• What the task asks: Could you restate the whole listing below word for word, minus the pictures?

• Given data:
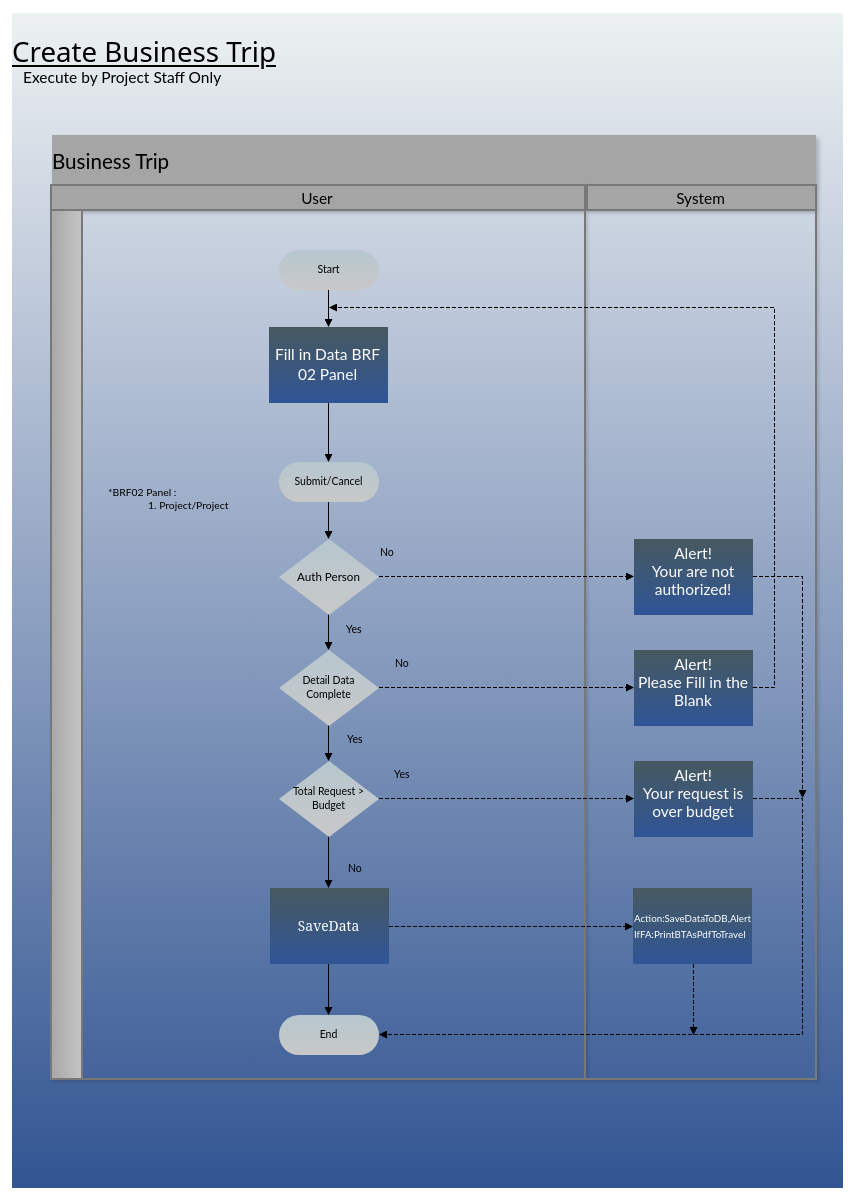
<!DOCTYPE html>
<html lang="en">
<head>
<meta charset="utf-8">
<title>Create Business Trip</title>
<style>
:root {
  --ink: #000;
  --paper-top: #edf1f1;
  --paper-mid: #cad3e0;
  --paper-low: #325592;
  --bar: #a5a5a5;
  --rule: #787878;
  --step-top: #47595f;
  --step-low: #2f5597;
  --soft-top: #b6c7cf;
  --soft-low: #c8c8c8;
}
* { box-sizing: border-box; margin: 0; }
html, body { width: 855px; height: 1200px; overflow: hidden; background: #fff; }
body { position: relative; color: var(--ink); font: 15px/18px Lato, "Open Sans", sans-serif; }

.sheet {
  position: absolute; left: 12px; top: 13px; width: 831px; height: 1175px;
  background: linear-gradient(var(--paper-top), var(--paper-mid) 18%, var(--paper-low));
}
.heading { padding-top: 20px; height: 122px; }
h1 { font: 400 27.7px/36px "Noto Sans", "Open Sans", sans-serif; text-decoration: underline; text-decoration-thickness: 2px; text-underline-offset: 3px; white-space: nowrap; }
.subtitle { padding-left: 11px; font-size: 15.5px; line-height: 16px; white-space: nowrap; }

.swimlane {
  display: grid; grid-template: 49px 27px 869px / 536px 231px;
  width: 767px; margin-left: 38px;
}
.lane-title {
  grid-column: 1 / 3; margin: 0 1px 0 2px; display: flex; align-items: center; padding-top: 2px;
  background: var(--bar); font-size: 20.6px; font-weight: 400; box-shadow: 3px 3px 4px #0003;
}
.lane-name {
  display: grid; place-items: center; padding-right: 2px; background: var(--bar); border: 2px solid var(--rule);
  font-size: 15.4px; font-weight: 400; box-shadow: 2px 2px 3px #0003;
}
.lane { border: 2px solid var(--rule); border-top: 0; box-shadow: 2px 2px 3px #0002; }
.lane.system { border-left: 0; }
.phase { width: 31px; height: 100%; border-right: 2px solid var(--rule); background: linear-gradient(90deg, #a8a8a8, #c3c3c3); }

.flow, .connectors { position: absolute; left: 0; top: 0; width: 855px; height: 1200px; }
.connectors path { fill: none; stroke: var(--ink); stroke-width: 1; marker-end: url(#arrow); }
.connectors .reply { stroke-dasharray: 4 2; }

.node { position: absolute; display: grid; place-items: center; text-align: center; white-space: nowrap; }
.terminal { left: 279px; width: 100px; height: 40px; padding: 0 1px 2px 0; border-radius: 20px; font-size: 10.5px; background: linear-gradient(var(--soft-top), var(--soft-low)); }
.step { width: 119px; height: 76px; color: #fff; font-size: 15.5px; line-height: 20px; background: linear-gradient(var(--step-top), var(--step-low)); }
.fill-in { left: 269px; padding: 0 2px 2px 0; }
.alert { left: 634px; line-height: 18px; padding: 0 1px 12px 0; }
.save { left: 270px; padding-right: 2px; font: 13.9px/18px "Noto Serif", serif; }
.action { left: 633px; font-size: 9.8px; line-height: 16px; text-align: left; }
.decision { left: 279px; width: 100px; height: 76px; padding: 0 1px 2px 0; font-size: 10.5px; line-height: 14px; }
.decision::before {
  content: ""; position: absolute; inset: 0; z-index: -1;
  background: linear-gradient(var(--soft-top), var(--soft-low));
  clip-path: polygon(50% 0, 100% 50%, 50% 100%, 0 50%);
}
.decision { z-index: 0; }
.decision.auth { padding-bottom: 0; font-size: 11.6px; }
.answer { position: absolute; font-size: 10.5px; line-height: 14px; }
.note { position: absolute; left: 108px; top: 486px; font-size: 10.4px; line-height: 13px; white-space: nowrap; }
.note .item { padding-left: 40px; }
</style>
</head>
<body>
<main class="sheet">
  <header class="heading">
    <h1>Create Business Trip</h1>
    <p class="subtitle">Execute by Project Staff Only</p>
  </header>
  <section class="swimlane">
    <h2 class="lane-title">Business Trip</h2>
    <h3 class="lane-name">User</h3>
    <h3 class="lane-name">System</h3>
    <div class="lane user"><div class="phase"></div></div>
    <div class="lane system"></div>
  </section>
</main>

<svg class="connectors" viewBox="0 0 855 1200" aria-hidden="true">
  <defs>
    <marker id="arrow" markerUnits="userSpaceOnUse" markerWidth="8" markerHeight="8" refX="7" refY="4" orient="auto">
      <polygon points="0,0 8,4 0,8"/>
    </marker>
  </defs>
  <g>
    <path d="M328.5 290V326"/>
    <path d="M328.5 403V461"/>
    <path d="M328.5 502V538"/>
    <path d="M328.5 614V649"/>
    <path d="M328.5 725V760"/>
    <path d="M328.5 836V887"/>
    <path d="M328.5 964V1014"/>
  </g>
  <g>
    <path class="reply" d="M379 576.5H633"/>
    <path class="reply" d="M379 687.5H633"/>
    <path class="reply" d="M379 798.5H633"/>
    <path class="reply" d="M389 926.5H632"/>
    <path class="reply" d="M753 687.5H774.5V307.5H330"/>
    <path class="reply" d="M753 576.5H802.5V797"/>
    <path class="reply" d="M753 798.5H802.5V1034.5H380"/>
    <path class="reply" d="M693.5 964V1034"/>
  </g>
</svg>

<section class="flow">
  <div class="node terminal" style="top:250px">Start</div>
  <div class="node step fill-in" style="top:327px">Fill in Data BRF<br>02 Panel</div>
  <div class="node terminal" style="top:462px">Submit/Cancel</div>
  <div class="node decision auth" style="top:539px">Auth Person</div>
  <div class="node decision" style="top:650px">Detail Data<br>Complete</div>
  <div class="node decision" style="top:761px">Total Request &gt;<br>Budget</div>
  <div class="node step save" style="top:888px">SaveData</div>
  <div class="node terminal" style="top:1015px">End</div>

  <div class="node step alert" style="top:539px">Alert!<br>Your are not<br>authorized!</div>
  <div class="node step alert" style="top:650px">Alert!<br>Please Fill in the<br>Blank</div>
  <div class="node step alert" style="top:761px">Alert!<br>Your request is<br>over budget</div>
  <div class="node step action" style="top:888px">Action:SaveDataToDB,Alert<br>IfFA:PrintBTAsPdfToTravel</div>

  <span class="answer" style="left:380px;top:545px">No</span>
  <span class="answer" style="left:346px;top:622px">Yes</span>
  <span class="answer" style="left:395px;top:656px">No</span>
  <span class="answer" style="left:347px;top:732px">Yes</span>
  <span class="answer" style="left:394px;top:767px">Yes</span>
  <span class="answer" style="left:348px;top:861px">No</span>

  <div class="note">
    <p>*BRF02 Panel :</p>
    <p class="item">1. Project/Project</p>
  </div>
</section>
</body>
</html>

• Expected answer:
<!DOCTYPE html>
<html lang="en">
<head>
<meta charset="utf-8">
<title>Create Business Trip</title>
<style>
:root {
  --ink: #000;
  --paper-top: #edf1f1;
  --paper-mid: #cad3e0;
  --paper-low: #325592;
  --bar: #a5a5a5;
  --rule: #787878;
  --step-top: #47595f;
  --step-low: #2f5597;
  --soft-top: #b6c7cf;
  --soft-low: #c8c8c8;
}
* { box-sizing: border-box; margin: 0; }
html, body { width: 855px; height: 1200px; overflow: hidden; background: #fff; }
body { position: relative; color: var(--ink); font: 15px/18px Lato, "Open Sans", sans-serif; }

.sheet {
  position: absolute; left: 12px; top: 13px; width: 831px; height: 1175px;
  background: linear-gradient(var(--paper-top), var(--paper-mid) 18%, var(--paper-low));
}
.heading { padding-top: 20px; height: 122px; }
h1 { font: 400 27.7px/36px "Noto Sans", "Open Sans", sans-serif; text-decoration: underline; text-decoration-thickness: 2px; text-underline-offset: 3px; white-space: nowrap; }
.subtitle { padding-left: 11px; font-size: 15.5px; line-height: 16px; white-space: nowrap; }

.swimlane {
  display: grid; grid-template: 49px 27px 869px / 536px 231px;
  width: 767px; margin-left: 38px;
}
.lane-title {
  grid-column: 1 / 3; margin: 0 1px 0 2px; display: flex; align-items: center; padding-top: 2px;
  background: var(--bar); font-size: 20.6px; font-weight: 400; box-shadow: 3px 3px 4px #0003;
}
.lane-name {
  display: grid; place-items: center; padding-right: 2px; background: var(--bar); border: 2px solid var(--rule);
  font-size: 15.4px; font-weight: 400; box-shadow: 2px 2px 3px #0003;
}
.lane { border: 2px solid var(--rule); border-top: 0; box-shadow: 2px 2px 3px #0002; }
.lane.system { border-left: 0; }
.phase { width: 31px; height: 100%; border-right: 2px solid var(--rule); background: linear-gradient(90deg, #a8a8a8, #c3c3c3); }

.flow, .connectors { position: absolute; left: 0; top: 0; width: 855px; height: 1200px; }
.connectors path { fill: none; stroke: var(--ink); stroke-width: 1; marker-end: url(#arrow); }
.connectors .reply { stroke-dasharray: 4 2; }

.node { position: absolute; display: grid; place-items: center; text-align: center; white-space: nowrap; }
.terminal { left: 279px; width: 100px; height: 40px; padding: 0 1px 2px 0; border-radius: 20px; font-size: 10.5px; background: linear-gradient(var(--soft-top), var(--soft-low)); }
.step { width: 119px; height: 76px; color: #fff; font-size: 15.5px; line-height: 20px; background: linear-gradient(var(--step-top), var(--step-low)); }
.fill-in { left: 269px; padding: 0 2px 2px 0; }
.alert { left: 634px; line-height: 18px; padding: 0 1px 12px 0; }
.save { left: 270px; padding-right: 2px; font: 13.9px/18px "Noto Serif", serif; }
.action { left: 633px; font-size: 9.8px; line-height: 16px; text-align: left; }
.decision { left: 279px; width: 100px; height: 76px; padding: 0 1px 2px 0; font-size: 10.5px; line-height: 14px; }
.decision::before {
  content: ""; position: absolute; inset: 0; z-index: -1;
  background: linear-gradient(var(--soft-top), var(--soft-low));
  clip-path: polygon(50% 0, 100% 50%, 50% 100%, 0 50%);
}
.decision { z-index: 0; }
.decision.auth { padding-bottom: 0; font-size: 11.6px; }
.answer { position: absolute; font-size: 10.5px; line-height: 14px; }
.note { position: absolute; left: 108px; top: 486px; font-size: 10.4px; line-height: 13px; white-space: nowrap; }
.note .item { padding-left: 40px; }
</style>
</head>
<body>
<main class="sheet">
  <header class="heading">
    <h1>Create Business Trip</h1>
    <p class="subtitle">Execute by Project Staff Only</p>
  </header>
  <section class="swimlane">
    <h2 class="lane-title">Business Trip</h2>
    <h3 class="lane-name">User</h3>
    <h3 class="lane-name">System</h3>
    <div class="lane user"><div class="phase"></div></div>
    <div class="lane system"></div>
  </section>
</main>

<svg class="connectors" viewBox="0 0 855 1200" aria-hidden="true">
  <defs>
    <marker id="arrow" markerUnits="userSpaceOnUse" markerWidth="8" markerHeight="8" refX="7" refY="4" orient="auto">
      <polygon points="0,0 8,4 0,8"/>
    </marker>
  </defs>
  <g>
    <path d="M328.5 290V326"/>
    <path d="M328.5 403V461"/>
    <path d="M328.5 502V538"/>
    <path d="M328.5 614V649"/>
    <path d="M328.5 725V760"/>
    <path d="M328.5 836V887"/>
    <path d="M328.5 964V1014"/>
  </g>
  <g>
    <path class="reply" d="M379 576.5H633"/>
    <path class="reply" d="M379 687.5H633"/>
    <path class="reply" d="M379 798.5H633"/>
    <path class="reply" d="M389 926.5H632"/>
    <path class="reply" d="M753 687.5H774.5V307.5H330"/>
    <path class="reply" d="M753 576.5H802.5V797"/>
    <path class="reply" d="M753 798.5H802.5V1034.5H380"/>
    <path class="reply" d="M693.5 964V1034"/>
  </g>
</svg>

<section class="flow">
  <div class="node terminal" style="top:250px">Start</div>
  <div class="node step fill-in" style="top:327px">Fill in Data BRF<br>02 Panel</div>
  <div class="node terminal" style="top:462px">Submit/Cancel</div>
  <div class="node decision auth" style="top:539px">Auth Person</div>
  <div class="node decision" style="top:650px">Detail Data<br>Complete</div>
  <div class="node decision" style="top:761px">Total Request &gt;<br>Budget</div>
  <div class="node step save" style="top:888px">SaveData</div>
  <div class="node terminal" style="top:1015px">End</div>

  <div class="node step alert" style="top:539px">Alert!<br>Your are not<br>authorized!</div>
  <div class="node step alert" style="top:650px">Alert!<br>Please Fill in the<br>Blank</div>
  <div class="node step alert" style="top:761px">Alert!<br>Your request is<br>over budget</div>
  <div class="node step action" style="top:888px">Action:SaveDataToDB,Alert<br>IfFA:PrintBTAsPdfToTravel</div>

  <span class="answer" style="left:380px;top:545px">No</span>
  <span class="answer" style="left:346px;top:622px">Yes</span>
  <span class="answer" style="left:395px;top:656px">No</span>
  <span class="answer" style="left:347px;top:732px">Yes</span>
  <span class="answer" style="left:394px;top:767px">Yes</span>
  <span class="answer" style="left:348px;top:861px">No</span>

  <div class="note">
    <p>*BRF02 Panel :</p>
    <p class="item">1. Project/Project</p>
  </div>
</section>
</body>
</html>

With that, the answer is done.